The line holding "150Q580 146 584" and every line after it through the end of the entries below: retype these exactly and nothing more.

=== Section Start ===

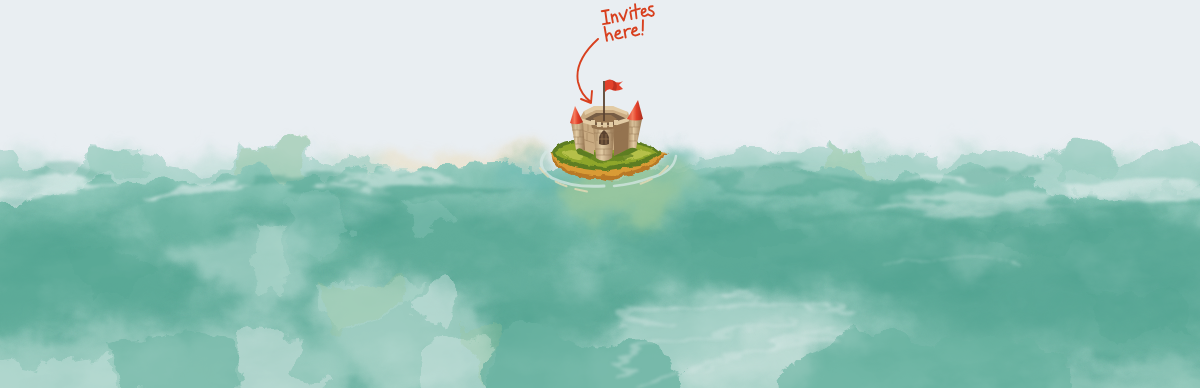
<!DOCTYPE html>
<html lang="en">
<head>
<meta charset="utf-8">
<title>Invites here!</title>
<style>
:root{
  --sky:#e9eef2; --foam:#d5e7e4; --mist:#b5d9d0; --sea-light:#8ec7b9; --sea:#68b2a0; --sea-deep:#50a390;
  --lagoon:#5fb5ad; --moss:#9cc79a; --sand-wash:#ecdcb9;
  --ink:#d8401f; --roof:#e2402a; --roof-dark:#a82a1c; --roof-light:#f47a5c;
  --stone:#c9ab82; --stone-light:#e2cba4; --stone-dark:#94734f; --shadow:#5b4330;
  --grass:#8fa62c; --grass-dark:#5d7d22; --grass-light:#b5c04a; --beach:#d99b35; --beach-dark:#b87825;
}
html,body{margin:0;height:100%;overflow:hidden;background:var(--sky)}
.banner{position:relative;width:1200px;height:388px;overflow:hidden}
.banner svg{display:block;width:1200px;height:388px}
.ink{fill:none;stroke:var(--ink);stroke-width:1.9;stroke-linecap:round;stroke-linejoin:round}
.foam{fill:var(--foam)} .mist{fill:var(--mist)} .light{fill:var(--sea-light)}
.sea{fill:var(--sea)} .deep{fill:var(--sea-deep)} .moss{fill:var(--moss)} .sand{fill:var(--sand-wash)}
.joint{fill:none;stroke:var(--stone-dark);stroke-width:.7;opacity:.65}
</style>
</head>
<body>
<main class="banner">
<svg viewBox="0 0 1200 388" role="img" aria-label="Watercolour sea with a small castle island and a handwritten note: Invites here!">
  <defs>
    <linearGradient id="sea-depth" x1="0" y1="150" x2="0" y2="388" gradientUnits="userSpaceOnUse">
      <stop offset="0" stop-color="#a5d3c8"/>
      <stop offset=".16" stop-color="#82c1b2"/>
      <stop offset=".32" stop-color="#6bb4a2"/>
      <stop offset=".65" stop-color="#68b1a0"/>
      <stop offset="1" stop-color="#80bfb0"/>
    </linearGradient>
    <linearGradient id="sea-fade" x1="0" y1="160" x2="0" y2="215" gradientUnits="userSpaceOnUse">
      <stop offset="0" stop-color="#000"/><stop offset="1" stop-color="#fff"/>
    </linearGradient>
    <mask id="below-surface" maskUnits="userSpaceOnUse" x="0" y="0" width="1200" height="388">
      <rect width="1200" height="388" fill="url(#sea-fade)"/>
    </mask>
    <linearGradient id="stone-round">
      <stop offset="0" stop-color="#a98961"/><stop offset=".4" stop-color="#e2cba4"/><stop offset="1" stop-color="#94734f"/>
    </linearGradient>
    <linearGradient id="roof-round">
      <stop offset="0" stop-color="#e2402a"/><stop offset=".35" stop-color="#f47a5c"/><stop offset=".6" stop-color="#e2402a"/><stop offset="1" stop-color="#a82a1c"/>
    </linearGradient>
    <filter id="ragged" filterUnits="userSpaceOnUse" x="-60" y="80" width="1320" height="380" color-interpolation-filters="sRGB">
      <feTurbulence type="fractalNoise" baseFrequency=".022" numOctaves="5" seed="7"/>
      <feDisplacementMap in="SourceGraphic" scale="44" xChannelSelector="R" yChannelSelector="G"/>
      <feGaussianBlur stdDeviation=".6"/>
    </filter>
    <filter id="streaked" filterUnits="userSpaceOnUse" x="-60" y="80" width="1320" height="380" color-interpolation-filters="sRGB">
      <feTurbulence type="fractalNoise" baseFrequency=".012 .05" numOctaves="4" seed="21"/>
      <feDisplacementMap in="SourceGraphic" scale="40" xChannelSelector="R" yChannelSelector="G"/>
      <feGaussianBlur stdDeviation="1.6"/>
    </filter>
    <filter id="bleed" filterUnits="userSpaceOnUse" x="-60" y="80" width="1320" height="380" color-interpolation-filters="sRGB">
      <feGaussianBlur in="SourceGraphic" stdDeviation="9" result="soft"/>
      <feTurbulence type="fractalNoise" baseFrequency=".02" numOctaves="4" seed="3" result="noise"/>
      <feDisplacementMap in="soft" in2="noise" scale="50" xChannelSelector="R" yChannelSelector="G"/>
    </filter>
    <filter id="pale-cloud" filterUnits="userSpaceOnUse" x="0" y="150" width="1200" height="238" color-interpolation-filters="sRGB">
      <feTurbulence type="fractalNoise" baseFrequency=".013 .018" numOctaves="5" seed="12"/>
      <feColorMatrix values="0 0 0 0 .82  0 0 0 0 .92  0 0 0 0 .9  3 0 0 0 -1.5"/>
    </filter>
    <filter id="dark-cloud" filterUnits="userSpaceOnUse" x="0" y="150" width="1200" height="238" color-interpolation-filters="sRGB">
      <feTurbulence type="fractalNoise" baseFrequency=".01 .02" numOctaves="5" seed="33"/>
      <feColorMatrix values="0 0 0 0 .27  0 0 0 0 .61  0 0 0 0 .54  0 3 0 0 -1.5"/>
    </filter>
    <filter id="rough" x="-10%" y="-10%" width="120%" height="120%">
      <feTurbulence type="fractalNoise" baseFrequency=".15" numOctaves="2" seed="4"/>
      <feDisplacementMap in="SourceGraphic" scale="4" xChannelSelector="R" yChannelSelector="G"/>
    </filter>
    <path id="merlon" d="M0 0h4v5h-4z"/>
  </defs>

  <rect width="1200" height="388" fill="var(--sky)"/>

  <g id="surface-washes">
    <g filter="url(#bleed)">
      <path class="sand" opacity=".8" d="M330 158L440 160L540 150L552 172L400 176Z"/>
      <path class="mist" opacity=".6" d="M-40 166L120 158L240 162L380 160L380 200L-40 200Z"/>
      <path class="mist" opacity=".75" d="M660 160L800 152L960 156L1240 160V200H660Z"/>
    </g>
    <g filter="url(#ragged)">
      <path class="light" opacity=".5" d="M-40 160L20 158L26 176L70 166L90 150L150 156L190 166L236 168L244 136L262 152L300 140L304 156L350 164L420 170L540 168V215H-40Z"/>
      <path class="light" opacity=".5" d="M655 164L720 156L760 150L830 154L836 140L848 150L862 142L866 158L930 152L940 162L1040 156L1060 146L1110 144L1118 160L1190 152L1240 162V215H655Z"/>
      <path class="moss" opacity=".32" d="M238 176L246 140L264 154L302 138L300 166L312 190L250 194ZM828 176L836 142L848 152L862 142L864 170L884 182L830 188Z"/>
      <path class="light" opacity=".4" d="M84 154L140 150L152 176L80 180ZM1040 158L1062 146L1116 146L1120 172L1050 176Z"/>
    </g>
  </g>

  <g id="sea-body">
    <path filter="url(#ragged)" fill="url(#sea-depth)" d="M-60 200L20 202L60 180L160 184L230 174L320 178L400 170L520 166L600 172L700 166L800 174L880 178L960 170L1040 186L1110 192L1160 186L1260 194V460H-60Z"/>
    <g filter="url(#streaked)">
      <path class="foam" opacity=".75" d="M-40 184L60 176L120 180L60 190L-40 202ZM140 190L230 180L260 186L190 198ZM1060 190L1130 176L1240 180V200L1140 204ZM900 176L980 170L1050 176L980 184Z"/>
      <path class="foam" opacity=".5" d="M300 176L400 172L470 178L380 184ZM690 180L780 172L850 178L780 186ZM870 200L1000 194L1080 204L960 210Z"/>
      <path class="deep" opacity=".5" d="M690 178L800 166L900 178L960 186L860 196L740 196ZM230 184L330 176L440 184L520 190L380 200ZM950 172L1010 168L1050 178L980 184Z"/>
      <path class="deep" opacity=".3" d="M20 176L80 168L110 172L60 182ZM1080 212L1180 206L1220 214L1120 222ZM680 204L860 206L960 218L760 222Z"/>
    </g>
    <g mask="url(#below-surface)">
      <rect y="150" width="1200" height="238" filter="url(#dark-cloud)" opacity=".55"/>
      <rect y="150" width="1200" height="238" filter="url(#pale-cloud)" opacity=".3"/>
    </g>
    <g id="dark-blooms" filter="url(#bleed)">
      <path class="deep" opacity=".5" d="M-40 236L90 226L170 240L200 280L150 312L60 320L-40 330Z"/>
      <path class="deep" opacity=".4" d="M350 212L470 200L560 220L540 270L430 284L350 262Z"/>
      <path class="deep" opacity=".55" d="M600 230L760 216L900 226L1080 220L1240 216V300L1100 330L960 320L840 286L680 278Z"/>
      <path class="deep" opacity=".35" d="M900 310L1240 290V350L1000 356Z"/>
      <path class="deep" opacity=".4" d="M470 290L560 280L640 300L600 344L520 350Z"/>
    </g>
    <g id="pale-blooms" filter="url(#bleed)">
      <path class="mist" opacity=".6" d="M160 250L250 226L300 226L310 270L280 310L190 290Z"/>
      <path class="mist" opacity=".65" d="M310 286L350 270L440 286L490 320L470 380L400 400L330 350Z"/>
      <path class="mist" opacity=".55" d="M-40 350L80 338L180 330L270 320L340 360L360 430H-40Z"/>
      <path class="mist" opacity=".75" d="M590 350L640 310L740 288L830 308L870 340L800 366L720 376L690 430H600Z"/>
      <path class="foam" opacity=".5" d="M680 370L780 330L850 344L790 390L720 420Z"/>
      <path class="mist" opacity=".4" d="M950 250L1010 240L1030 258L970 264ZM1060 370L1200 360L1220 420H1040Z"/>
    </g>
    <g id="hard-edged-blooms" filter="url(#ragged)">
      <path class="foam" opacity=".42" d="M416 296L440 284L462 300L446 326L424 320ZM426 346L470 330L494 352L476 400L424 410Z"/>
      <path class="foam" opacity=".4" d="M250 336L290 330L296 364L330 384L310 420L250 410L240 370Z"/>
      <path class="mist" opacity=".4" d="M316 290L340 276L420 284L410 312L360 326L320 314ZM254 232L280 224L286 270L264 300Z"/>
      <path class="moss" opacity=".28" d="M318 284L400 278L410 308L340 330ZM460 320L500 326L480 380Z"/>
      <path class="foam" opacity=".35" d="M-40 362L20 356L60 366L110 360L120 420H-40Z"/>
      <path class="sea" opacity=".75" d="M478 360L500 336L560 326L604 344L650 352L690 372L680 430H490Z"/>
      <path class="sea" opacity=".6" d="M776 388L800 352L850 336L930 344L1010 338L1070 362L1060 430H780Z"/>
      <path class="sea" opacity=".5" d="M110 350L170 332L240 344L250 376L180 392L120 386Z"/>
      <path class="light" opacity=".35" d="M280 200L330 190L350 226L320 260L290 250ZM400 200L440 190L460 220L420 232Z"/>
      <path class="deep" opacity=".25" d="M686 226L760 216L800 230L760 252L700 248ZM970 232L1060 222L1110 240L1020 258ZM60 260L130 246L160 280L100 300ZM1080 300L1160 290L1200 320L1120 336Z"/>
    </g>
    <g id="brush-strokes" filter="url(#streaked)" fill="none" stroke="var(--foam)" stroke-linecap="round">
      <path stroke-width="5" opacity=".4" d="M610 366Q680 330 800 322M640 384Q720 350 836 340M620 322Q700 300 780 306"/>
      <path stroke-width="2" opacity=".45" d="M680 310Q760 290 850 312M700 372Q770 340 850 330M880 268Q960 250 1020 262"/>
    </g>
    <g id="lagoon" filter="url(#bleed)">
      <ellipse cx="625" cy="190" rx="60" ry="34" class="moss" opacity=".75"/>
      <path fill="var(--lagoon)" opacity=".6" d="M500 170L550 158L570 176L540 192L504 186ZM655 158L700 164L690 178L650 180Z"/>
    </g>
  </g>

  <g id="island">
    <g fill="none" stroke="var(--foam)" stroke-linecap="round" opacity=".75">
      <path stroke-width="3" d="M546 152Q534 166 552 178Q572 188 604 186"/>
      <path stroke-width="2.5" d="M676 156Q674 172 650 178Q634 184 614 186"/>
      <path stroke="var(--sand-wash)" stroke-width="2" stroke-dasharray="12 9" d="M540 168Q552 186 590 192M668 166Q658 178 640 184"/>
    </g>
    <g filter="url(#rough)">
      <path fill="var(--beach-dark)" d="M552 156Q552 168 570 174Q584 180 602 179Q612 183 624 176Q650 172 660 160L668 154L640 148H560Z"/>
      <path fill="var(--beach)" d="M551 153Q554 166 572 171Q588 176 604 175Q616 178 626 172Q648 168 658 158L666 153L640 146H560Z"/>
      <path fill="var(--grass-dark)" d="M552 152Q556 142 572 140H630Q652 144 662 153Q650 160 640 166Q620 168 606 171Q580 170 566 164Q554 160 552 152Z"/>
      <path fill="var(--grass)" d="M555 152Q562 144 576 143H630Q650 146 658 153Q646 158 634 162Q616 164 606 167Q584 166 570 160Q558 158 555 152Z"/>
      <path fill="var(--grass-light)" d="M562 152Q572 146 582 152Q586 160 578 160Q566 158 562 152ZM622 156Q636 146 652 153Q640 160 626 160Z"/>
      <path fill="var(--grass-dark)" opacity=".7" d="M582 154Q594 150 618 154Q634 152 634 157Q616 164 596 162Z"/>
    </g>
  </g>

  <g id="castle">
    <g id="rear-wall">
      <path fill="var(--stone)" d="M580 118L584 111L592 112L594 106H613L615 110L628 112L631 122V150H580Z"/>
      <path fill="var(--shadow)" opacity=".75" d="M585 119L596 113H614L627 119L618 125H592Z"/>
      <path fill="var(--stone-light)" d="M584 111L594 106H613L628 112L627 115L613 110H596L585 115Z"/>
      <path fill="var(--stone-dark)" d="M593 118L601 115H611L617 119L612 123H596Z"/>
    </g>
    <g id="flag">
      <path d="M604 121V81" stroke="var(--shadow)" stroke-width="1.8"/>
      <path fill="var(--roof)" d="M605 81Q610 78 614 81T623 81L619 85L623 89Q616 92 612 90T605 92Z"/>
      <path fill="var(--roof-dark)" opacity=".6" d="M612 80Q615 84 612 90L616 90.5Q618 85 615 81.5Z"/>
    </g>
    <g id="side-walls">
      <path fill="var(--stone)" d="M580 120L594 124V155L582 149Z"/>
      <path fill="var(--stone-dark)" d="M614 124L630 119L629 149L614 156Z"/>
      <path class="joint" d="M581 130L594 134M582 139L594 143M588 123V131M587 133V141M614 133L630 128M614 143L629 138M622 122V130"/>
      <path fill="var(--stone-light)" d="M580 118L594 122V126L580 122ZM614 122L630 117V121L614 126Z"/>
    </g>
    <g id="left-tower">
      <path fill="url(#stone-round)" d="M571 122H583L585 150Q580 153 576 150Z"/>
      <path class="joint" d="M572 130H583M573 137H584M575 144H584M577 123V130M580 130V137M578 137V144"/>
      <path fill="url(#roof-round)" d="M575 106L583 122Q577 126 570 123Z"/>
    </g>
    <g id="right-tower">
      <path fill="url(#stone-round)" d="M629 119H642L636 149Q632 152 628 149Z"/>
      <path class="joint" d="M629 127H640M629 134H639M629 141H637M634 119V127M632 127V134M635 134V141"/>
      <path fill="url(#roof-round)" d="M638 100L643 119Q636 122 627 119Z"/>
    </g>
    <g id="gatehouse">
      <path fill="url(#stone-round)" d="M593 125H615L612 158Q604 164 596 158Z"/>
      <path class="joint" d="M594 133H614M595 149H612M596 155H611M598 126V133M611 126V133M597 133V141M612 133V141M604 149V155"/>
      <path fill="var(--stone-dark)" d="M591 124Q604 129 617 124L616 128Q604 132 592 128Z"/>
      <g fill="var(--stone-light)">
        <use href="#merlon" x="591" y="120"/><use href="#merlon" x="597" y="122"/><use href="#merlon" x="603" y="122.5"/><use href="#merlon" x="609" y="122"/><use href="#merlon" x="614" y="120"/>
      </g>
      <path fill="var(--shadow)" d="M599 144V138Q600 133 604 130Q608 133 609 138V144Q604 146 599 144Z"/>
      <path fill="none" stroke="var(--stone-dark)" stroke-width=".8" d="M602 134V144M606 134V144M599 139H609"/>
    </g>
    <path fill="var(--grass-dark)" d="M576 150Q580 146 584 151L594 155L590 158L578 154ZM613 157L628 149Q634 146 638 150L628 155Z"/>
  </g>

  <g id="note" class="ink">
    <g role="img" aria-label="Invites" transform="translate(604 24) rotate(-10)">
      <path d="M0-13H7M3.5-13L3 0M-1 0H6M9-8V0M9-5Q14-12 14 0M17-8L20 0L25-10M28-7V0M28.5-11V-11.5M34-14L33 0M29-8L38-9M39-4Q45-5 43-8Q39-9 39-3Q40 1 45-2M51-9Q46-10 47-6Q53-3 50 0Q48 1 46-1"/>
    </g>
    <g role="img" aria-label="here!" transform="translate(606 41) rotate(-10)">
      <path d="M1-14V0M1-4Q6-12 7 0M10-4Q17-5 15-8Q11-9 10-3Q11 1 17-1M20-8V0M20-5Q22-9 26-8M27-4Q34-5 32-8Q28-9 27-3Q28 1 34-1M40-14L38-4M37 0V-.5"/>
    </g>
    <path d="M598 39Q574 61 578 82Q581 95 591 102M581 99L591 103L592 91"/>
  </g>
</svg>
</main>
</body>
</html>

=== Section End ===

COMPLETED TASK:
    <path fill="var(--grass-dark)" d="M576 150Q580 146 584 151L594 155L590 158L578 154ZM613 157L628 149Q634 146 638 150L628 155Z"/>
  </g>

  <g id="note" class="ink">
    <g role="img" aria-label="Invites" transform="translate(604 24) rotate(-10)">
      <path d="M0-13H7M3.5-13L3 0M-1 0H6M9-8V0M9-5Q14-12 14 0M17-8L20 0L25-10M28-7V0M28.5-11V-11.5M34-14L33 0M29-8L38-9M39-4Q45-5 43-8Q39-9 39-3Q40 1 45-2M51-9Q46-10 47-6Q53-3 50 0Q48 1 46-1"/>
    </g>
    <g role="img" aria-label="here!" transform="translate(606 41) rotate(-10)">
      <path d="M1-14V0M1-4Q6-12 7 0M10-4Q17-5 15-8Q11-9 10-3Q11 1 17-1M20-8V0M20-5Q22-9 26-8M27-4Q34-5 32-8Q28-9 27-3Q28 1 34-1M40-14L38-4M37 0V-.5"/>
    </g>
    <path d="M598 39Q574 61 578 82Q581 95 591 102M581 99L591 103L592 91"/>
  </g>
</svg>
</main>
</body>
</html>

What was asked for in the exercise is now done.